◆ ASSIGNMENT ◆
Report each line of the records below that holds the word "iResolution".

━━━━━ DATASET EXTRACT ━━━━━

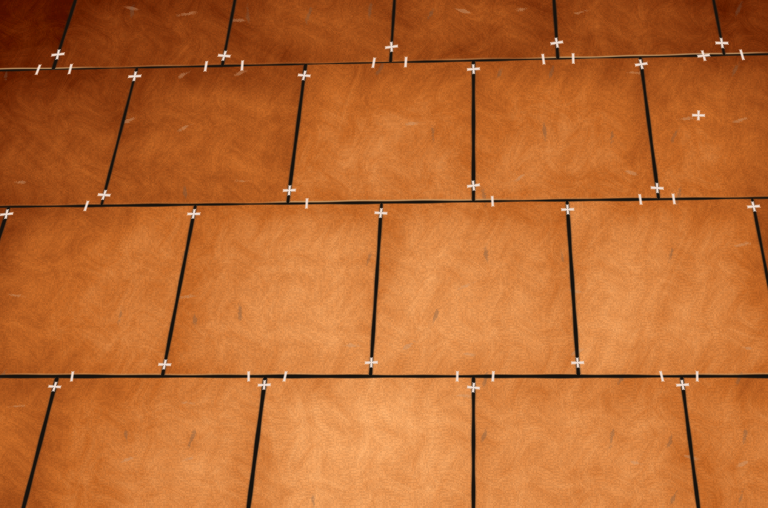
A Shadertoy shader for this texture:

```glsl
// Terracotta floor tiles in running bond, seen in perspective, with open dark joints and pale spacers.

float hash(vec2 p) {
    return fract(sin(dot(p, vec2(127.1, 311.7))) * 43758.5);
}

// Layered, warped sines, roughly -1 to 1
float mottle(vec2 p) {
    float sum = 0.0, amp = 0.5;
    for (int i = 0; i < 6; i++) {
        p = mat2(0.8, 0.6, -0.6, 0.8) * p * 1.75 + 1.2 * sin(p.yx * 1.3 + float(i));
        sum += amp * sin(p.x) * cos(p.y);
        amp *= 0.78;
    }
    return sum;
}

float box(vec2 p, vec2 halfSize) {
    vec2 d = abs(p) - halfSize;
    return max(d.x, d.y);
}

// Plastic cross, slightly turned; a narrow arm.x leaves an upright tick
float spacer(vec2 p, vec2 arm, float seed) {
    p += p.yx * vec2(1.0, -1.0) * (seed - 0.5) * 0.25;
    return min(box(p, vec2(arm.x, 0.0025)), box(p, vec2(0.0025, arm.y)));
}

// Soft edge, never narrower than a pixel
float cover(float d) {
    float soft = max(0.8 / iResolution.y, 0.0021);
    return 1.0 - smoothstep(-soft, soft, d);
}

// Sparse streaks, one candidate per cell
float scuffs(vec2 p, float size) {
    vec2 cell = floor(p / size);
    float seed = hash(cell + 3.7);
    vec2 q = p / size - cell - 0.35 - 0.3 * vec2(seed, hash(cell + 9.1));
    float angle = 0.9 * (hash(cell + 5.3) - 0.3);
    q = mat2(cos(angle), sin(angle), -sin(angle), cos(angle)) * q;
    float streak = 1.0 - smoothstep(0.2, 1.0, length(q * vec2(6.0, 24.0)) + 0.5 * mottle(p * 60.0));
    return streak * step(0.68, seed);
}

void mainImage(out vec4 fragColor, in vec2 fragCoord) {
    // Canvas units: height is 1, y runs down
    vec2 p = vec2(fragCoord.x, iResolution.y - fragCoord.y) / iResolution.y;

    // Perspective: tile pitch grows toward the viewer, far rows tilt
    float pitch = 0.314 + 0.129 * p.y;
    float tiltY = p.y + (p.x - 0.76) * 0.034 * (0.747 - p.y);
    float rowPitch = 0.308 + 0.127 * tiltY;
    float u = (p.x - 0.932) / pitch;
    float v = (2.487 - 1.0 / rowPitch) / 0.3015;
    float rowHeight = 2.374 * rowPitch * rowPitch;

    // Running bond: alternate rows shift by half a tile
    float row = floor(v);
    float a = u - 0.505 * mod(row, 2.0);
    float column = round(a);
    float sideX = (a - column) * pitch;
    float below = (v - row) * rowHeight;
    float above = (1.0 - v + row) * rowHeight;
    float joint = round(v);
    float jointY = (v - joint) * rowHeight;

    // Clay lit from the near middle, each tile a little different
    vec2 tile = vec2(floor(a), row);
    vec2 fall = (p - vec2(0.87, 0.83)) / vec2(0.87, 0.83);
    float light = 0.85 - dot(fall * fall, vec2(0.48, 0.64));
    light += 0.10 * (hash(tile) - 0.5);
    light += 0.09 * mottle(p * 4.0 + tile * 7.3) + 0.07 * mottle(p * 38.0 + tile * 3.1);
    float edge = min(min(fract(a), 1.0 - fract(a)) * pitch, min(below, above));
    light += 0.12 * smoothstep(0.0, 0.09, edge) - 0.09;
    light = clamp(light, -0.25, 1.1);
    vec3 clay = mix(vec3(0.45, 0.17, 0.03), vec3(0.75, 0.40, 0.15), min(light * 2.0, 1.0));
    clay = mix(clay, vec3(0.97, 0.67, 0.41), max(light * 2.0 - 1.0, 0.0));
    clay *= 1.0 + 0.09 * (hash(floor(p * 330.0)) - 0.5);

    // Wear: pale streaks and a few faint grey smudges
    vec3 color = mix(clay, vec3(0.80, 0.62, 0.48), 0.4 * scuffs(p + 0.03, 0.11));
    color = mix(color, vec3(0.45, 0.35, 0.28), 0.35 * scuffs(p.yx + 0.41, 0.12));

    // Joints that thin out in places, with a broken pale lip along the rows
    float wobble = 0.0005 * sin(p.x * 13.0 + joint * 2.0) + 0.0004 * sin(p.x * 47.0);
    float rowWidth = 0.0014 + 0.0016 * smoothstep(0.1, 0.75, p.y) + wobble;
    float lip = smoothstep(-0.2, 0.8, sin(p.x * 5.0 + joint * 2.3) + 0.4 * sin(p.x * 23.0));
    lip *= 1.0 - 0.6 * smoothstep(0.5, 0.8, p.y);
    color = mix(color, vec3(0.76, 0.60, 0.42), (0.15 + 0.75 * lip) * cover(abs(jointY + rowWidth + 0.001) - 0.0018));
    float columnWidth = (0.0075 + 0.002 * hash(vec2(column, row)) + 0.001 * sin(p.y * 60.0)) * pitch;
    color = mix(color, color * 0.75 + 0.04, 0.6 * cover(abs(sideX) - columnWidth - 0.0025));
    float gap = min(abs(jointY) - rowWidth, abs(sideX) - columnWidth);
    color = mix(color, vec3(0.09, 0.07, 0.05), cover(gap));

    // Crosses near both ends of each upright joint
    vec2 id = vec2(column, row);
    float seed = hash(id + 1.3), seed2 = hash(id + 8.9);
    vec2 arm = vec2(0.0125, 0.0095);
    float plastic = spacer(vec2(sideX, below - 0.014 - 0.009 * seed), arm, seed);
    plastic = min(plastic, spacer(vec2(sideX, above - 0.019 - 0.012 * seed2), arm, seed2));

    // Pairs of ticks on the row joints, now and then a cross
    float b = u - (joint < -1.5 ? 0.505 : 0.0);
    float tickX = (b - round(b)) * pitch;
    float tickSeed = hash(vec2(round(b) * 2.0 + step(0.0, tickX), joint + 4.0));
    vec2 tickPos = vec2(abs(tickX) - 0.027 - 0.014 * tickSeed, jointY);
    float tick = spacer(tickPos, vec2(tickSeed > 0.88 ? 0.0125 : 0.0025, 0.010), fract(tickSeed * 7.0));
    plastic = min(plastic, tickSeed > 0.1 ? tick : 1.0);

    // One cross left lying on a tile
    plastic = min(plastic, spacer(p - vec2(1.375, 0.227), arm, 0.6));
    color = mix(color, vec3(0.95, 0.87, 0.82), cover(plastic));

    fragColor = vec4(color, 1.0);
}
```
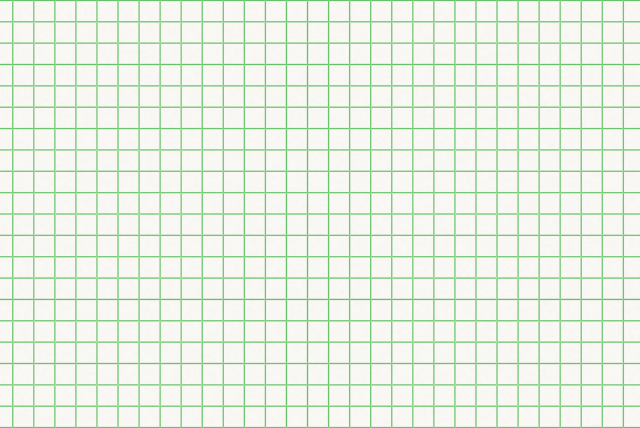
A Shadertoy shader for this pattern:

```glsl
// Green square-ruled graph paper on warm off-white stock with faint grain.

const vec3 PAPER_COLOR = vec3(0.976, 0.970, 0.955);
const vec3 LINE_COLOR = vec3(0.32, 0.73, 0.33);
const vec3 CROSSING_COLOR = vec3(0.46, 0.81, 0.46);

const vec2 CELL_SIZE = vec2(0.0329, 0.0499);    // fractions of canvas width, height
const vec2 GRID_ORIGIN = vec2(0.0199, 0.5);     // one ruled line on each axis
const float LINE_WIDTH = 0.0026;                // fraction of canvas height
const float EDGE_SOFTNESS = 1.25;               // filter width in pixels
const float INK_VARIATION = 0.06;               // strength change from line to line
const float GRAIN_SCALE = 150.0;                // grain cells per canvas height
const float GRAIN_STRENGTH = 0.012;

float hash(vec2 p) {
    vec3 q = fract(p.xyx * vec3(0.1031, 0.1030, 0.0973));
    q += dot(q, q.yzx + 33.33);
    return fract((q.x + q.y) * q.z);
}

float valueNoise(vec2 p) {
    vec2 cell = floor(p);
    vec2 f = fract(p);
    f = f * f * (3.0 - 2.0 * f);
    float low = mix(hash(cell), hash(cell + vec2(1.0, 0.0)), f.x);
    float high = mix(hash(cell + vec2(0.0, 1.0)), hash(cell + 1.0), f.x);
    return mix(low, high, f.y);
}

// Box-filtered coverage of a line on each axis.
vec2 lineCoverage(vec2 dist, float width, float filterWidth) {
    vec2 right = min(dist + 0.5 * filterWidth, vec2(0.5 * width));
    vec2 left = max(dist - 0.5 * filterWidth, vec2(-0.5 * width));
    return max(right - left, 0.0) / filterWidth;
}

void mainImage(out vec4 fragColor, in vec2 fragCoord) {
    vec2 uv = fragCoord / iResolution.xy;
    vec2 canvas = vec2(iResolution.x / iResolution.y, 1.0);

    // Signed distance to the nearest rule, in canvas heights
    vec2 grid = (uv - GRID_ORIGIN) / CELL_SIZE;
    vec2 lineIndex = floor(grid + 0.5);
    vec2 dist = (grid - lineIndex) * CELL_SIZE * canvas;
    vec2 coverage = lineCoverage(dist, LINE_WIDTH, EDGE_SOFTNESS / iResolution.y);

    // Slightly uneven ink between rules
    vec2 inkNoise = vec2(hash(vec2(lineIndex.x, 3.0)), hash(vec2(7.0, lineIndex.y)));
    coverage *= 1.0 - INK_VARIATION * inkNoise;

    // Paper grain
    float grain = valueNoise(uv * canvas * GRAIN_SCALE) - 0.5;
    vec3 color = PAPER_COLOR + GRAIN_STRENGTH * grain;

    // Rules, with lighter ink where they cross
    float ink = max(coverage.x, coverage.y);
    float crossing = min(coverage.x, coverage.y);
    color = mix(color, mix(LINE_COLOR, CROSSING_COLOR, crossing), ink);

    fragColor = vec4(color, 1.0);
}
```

━━━━━
━━━━━ DATASET EXTRACT ━━━━━

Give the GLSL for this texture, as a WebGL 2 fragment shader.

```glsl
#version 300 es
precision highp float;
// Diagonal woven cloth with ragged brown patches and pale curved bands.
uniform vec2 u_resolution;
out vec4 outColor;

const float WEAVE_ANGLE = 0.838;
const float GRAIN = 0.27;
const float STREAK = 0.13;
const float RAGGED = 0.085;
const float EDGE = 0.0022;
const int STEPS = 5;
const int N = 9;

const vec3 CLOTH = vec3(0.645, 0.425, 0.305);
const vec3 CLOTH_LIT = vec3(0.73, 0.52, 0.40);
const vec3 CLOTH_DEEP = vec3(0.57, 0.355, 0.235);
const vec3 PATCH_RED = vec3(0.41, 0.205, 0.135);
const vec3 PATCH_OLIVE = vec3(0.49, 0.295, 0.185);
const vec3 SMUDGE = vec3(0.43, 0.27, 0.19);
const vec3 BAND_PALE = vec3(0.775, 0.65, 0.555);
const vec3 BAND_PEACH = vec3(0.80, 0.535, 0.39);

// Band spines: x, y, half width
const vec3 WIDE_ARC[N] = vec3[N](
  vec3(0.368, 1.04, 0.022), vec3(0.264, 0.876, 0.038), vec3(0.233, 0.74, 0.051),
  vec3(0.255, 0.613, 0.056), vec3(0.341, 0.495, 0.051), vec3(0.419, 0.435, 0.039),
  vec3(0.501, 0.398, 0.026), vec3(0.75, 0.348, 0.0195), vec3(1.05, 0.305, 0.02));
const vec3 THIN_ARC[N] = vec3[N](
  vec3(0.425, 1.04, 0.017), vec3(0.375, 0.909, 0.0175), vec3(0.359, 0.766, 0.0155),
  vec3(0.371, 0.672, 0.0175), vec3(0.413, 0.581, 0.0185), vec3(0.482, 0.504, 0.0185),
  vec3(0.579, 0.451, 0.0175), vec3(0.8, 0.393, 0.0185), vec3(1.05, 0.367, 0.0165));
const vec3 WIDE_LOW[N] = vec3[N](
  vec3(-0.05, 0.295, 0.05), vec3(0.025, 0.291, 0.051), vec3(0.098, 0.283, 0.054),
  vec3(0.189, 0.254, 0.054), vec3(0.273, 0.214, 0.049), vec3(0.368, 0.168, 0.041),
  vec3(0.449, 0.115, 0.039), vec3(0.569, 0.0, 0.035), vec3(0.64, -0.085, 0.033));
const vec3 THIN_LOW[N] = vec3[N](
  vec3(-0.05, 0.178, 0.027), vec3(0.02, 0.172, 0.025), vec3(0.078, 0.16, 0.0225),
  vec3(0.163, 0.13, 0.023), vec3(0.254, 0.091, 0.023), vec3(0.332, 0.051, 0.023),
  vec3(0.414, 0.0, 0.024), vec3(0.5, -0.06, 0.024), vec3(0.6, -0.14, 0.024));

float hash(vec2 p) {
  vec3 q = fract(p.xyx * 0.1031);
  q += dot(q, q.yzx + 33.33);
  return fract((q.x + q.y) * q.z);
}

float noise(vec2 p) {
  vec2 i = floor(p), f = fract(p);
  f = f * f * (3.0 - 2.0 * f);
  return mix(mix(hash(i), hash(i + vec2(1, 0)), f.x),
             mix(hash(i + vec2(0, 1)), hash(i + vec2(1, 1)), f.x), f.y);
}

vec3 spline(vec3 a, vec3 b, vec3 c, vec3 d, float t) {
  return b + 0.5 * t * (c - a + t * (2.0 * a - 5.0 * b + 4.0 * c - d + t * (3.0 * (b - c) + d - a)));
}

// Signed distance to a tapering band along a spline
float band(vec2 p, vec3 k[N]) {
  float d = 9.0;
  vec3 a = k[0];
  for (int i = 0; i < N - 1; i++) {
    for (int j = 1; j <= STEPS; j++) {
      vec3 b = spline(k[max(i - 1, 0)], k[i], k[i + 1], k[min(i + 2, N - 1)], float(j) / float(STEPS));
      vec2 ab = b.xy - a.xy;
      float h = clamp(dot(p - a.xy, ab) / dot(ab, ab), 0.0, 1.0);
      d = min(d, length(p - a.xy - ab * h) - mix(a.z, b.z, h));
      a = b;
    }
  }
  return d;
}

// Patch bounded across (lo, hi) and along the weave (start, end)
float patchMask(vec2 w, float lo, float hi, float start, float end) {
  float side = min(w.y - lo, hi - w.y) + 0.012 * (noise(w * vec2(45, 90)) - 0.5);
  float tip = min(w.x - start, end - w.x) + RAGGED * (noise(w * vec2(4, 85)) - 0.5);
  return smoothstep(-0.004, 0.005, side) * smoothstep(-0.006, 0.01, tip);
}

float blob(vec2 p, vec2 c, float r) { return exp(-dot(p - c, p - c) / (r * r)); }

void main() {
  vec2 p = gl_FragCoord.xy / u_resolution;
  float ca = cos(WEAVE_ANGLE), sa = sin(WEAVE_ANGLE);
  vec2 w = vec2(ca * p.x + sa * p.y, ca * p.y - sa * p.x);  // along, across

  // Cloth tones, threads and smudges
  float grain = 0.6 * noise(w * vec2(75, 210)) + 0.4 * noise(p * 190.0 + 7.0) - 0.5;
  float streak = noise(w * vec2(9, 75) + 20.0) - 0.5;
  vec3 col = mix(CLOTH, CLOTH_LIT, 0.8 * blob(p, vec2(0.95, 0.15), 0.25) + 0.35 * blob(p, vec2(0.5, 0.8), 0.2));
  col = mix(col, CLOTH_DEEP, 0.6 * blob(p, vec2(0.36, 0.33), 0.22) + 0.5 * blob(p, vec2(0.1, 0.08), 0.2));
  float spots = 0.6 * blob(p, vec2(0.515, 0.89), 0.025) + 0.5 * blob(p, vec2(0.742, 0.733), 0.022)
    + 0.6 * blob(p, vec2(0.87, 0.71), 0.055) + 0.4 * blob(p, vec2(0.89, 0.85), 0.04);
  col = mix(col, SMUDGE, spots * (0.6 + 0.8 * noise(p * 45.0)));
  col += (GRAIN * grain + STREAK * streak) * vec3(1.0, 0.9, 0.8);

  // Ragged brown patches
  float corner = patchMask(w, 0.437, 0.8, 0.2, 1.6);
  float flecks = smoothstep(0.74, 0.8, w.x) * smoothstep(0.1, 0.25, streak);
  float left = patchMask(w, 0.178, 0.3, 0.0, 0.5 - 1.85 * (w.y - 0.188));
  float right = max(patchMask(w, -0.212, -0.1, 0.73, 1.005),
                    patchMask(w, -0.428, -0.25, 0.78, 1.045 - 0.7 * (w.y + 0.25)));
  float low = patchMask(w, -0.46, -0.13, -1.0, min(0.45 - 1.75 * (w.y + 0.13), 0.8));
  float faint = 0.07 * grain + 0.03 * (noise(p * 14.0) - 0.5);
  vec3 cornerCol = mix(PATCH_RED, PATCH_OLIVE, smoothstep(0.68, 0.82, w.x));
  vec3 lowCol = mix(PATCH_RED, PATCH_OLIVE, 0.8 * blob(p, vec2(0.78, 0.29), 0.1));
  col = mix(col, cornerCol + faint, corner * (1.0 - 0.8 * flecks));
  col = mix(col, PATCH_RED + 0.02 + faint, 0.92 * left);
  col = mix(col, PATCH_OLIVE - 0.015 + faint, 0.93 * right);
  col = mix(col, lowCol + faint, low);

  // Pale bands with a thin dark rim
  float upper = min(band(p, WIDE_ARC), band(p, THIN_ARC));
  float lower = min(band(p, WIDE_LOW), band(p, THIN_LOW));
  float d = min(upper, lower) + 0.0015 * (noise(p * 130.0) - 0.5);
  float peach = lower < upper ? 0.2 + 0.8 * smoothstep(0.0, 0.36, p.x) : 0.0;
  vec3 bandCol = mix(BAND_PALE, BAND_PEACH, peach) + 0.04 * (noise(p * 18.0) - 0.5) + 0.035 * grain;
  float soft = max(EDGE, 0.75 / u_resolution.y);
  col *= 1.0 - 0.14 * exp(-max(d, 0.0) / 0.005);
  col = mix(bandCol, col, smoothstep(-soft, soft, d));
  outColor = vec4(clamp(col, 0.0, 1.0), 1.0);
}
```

━━━━━

◆ RESULT OF THE TASK ◆
    float soft = max(0.8 / iResolution.y, 0.0021);
    vec2 p = vec2(fragCoord.x, iResolution.y - fragCoord.y) / iResolution.y;
    vec2 uv = fragCoord / iResolution.xy;
    vec2 canvas = vec2(iResolution.x / iResolution.y, 1.0);
    vec2 coverage = lineCoverage(dist, LINE_WIDTH, EDGE_SOFTNESS / iResolution.y);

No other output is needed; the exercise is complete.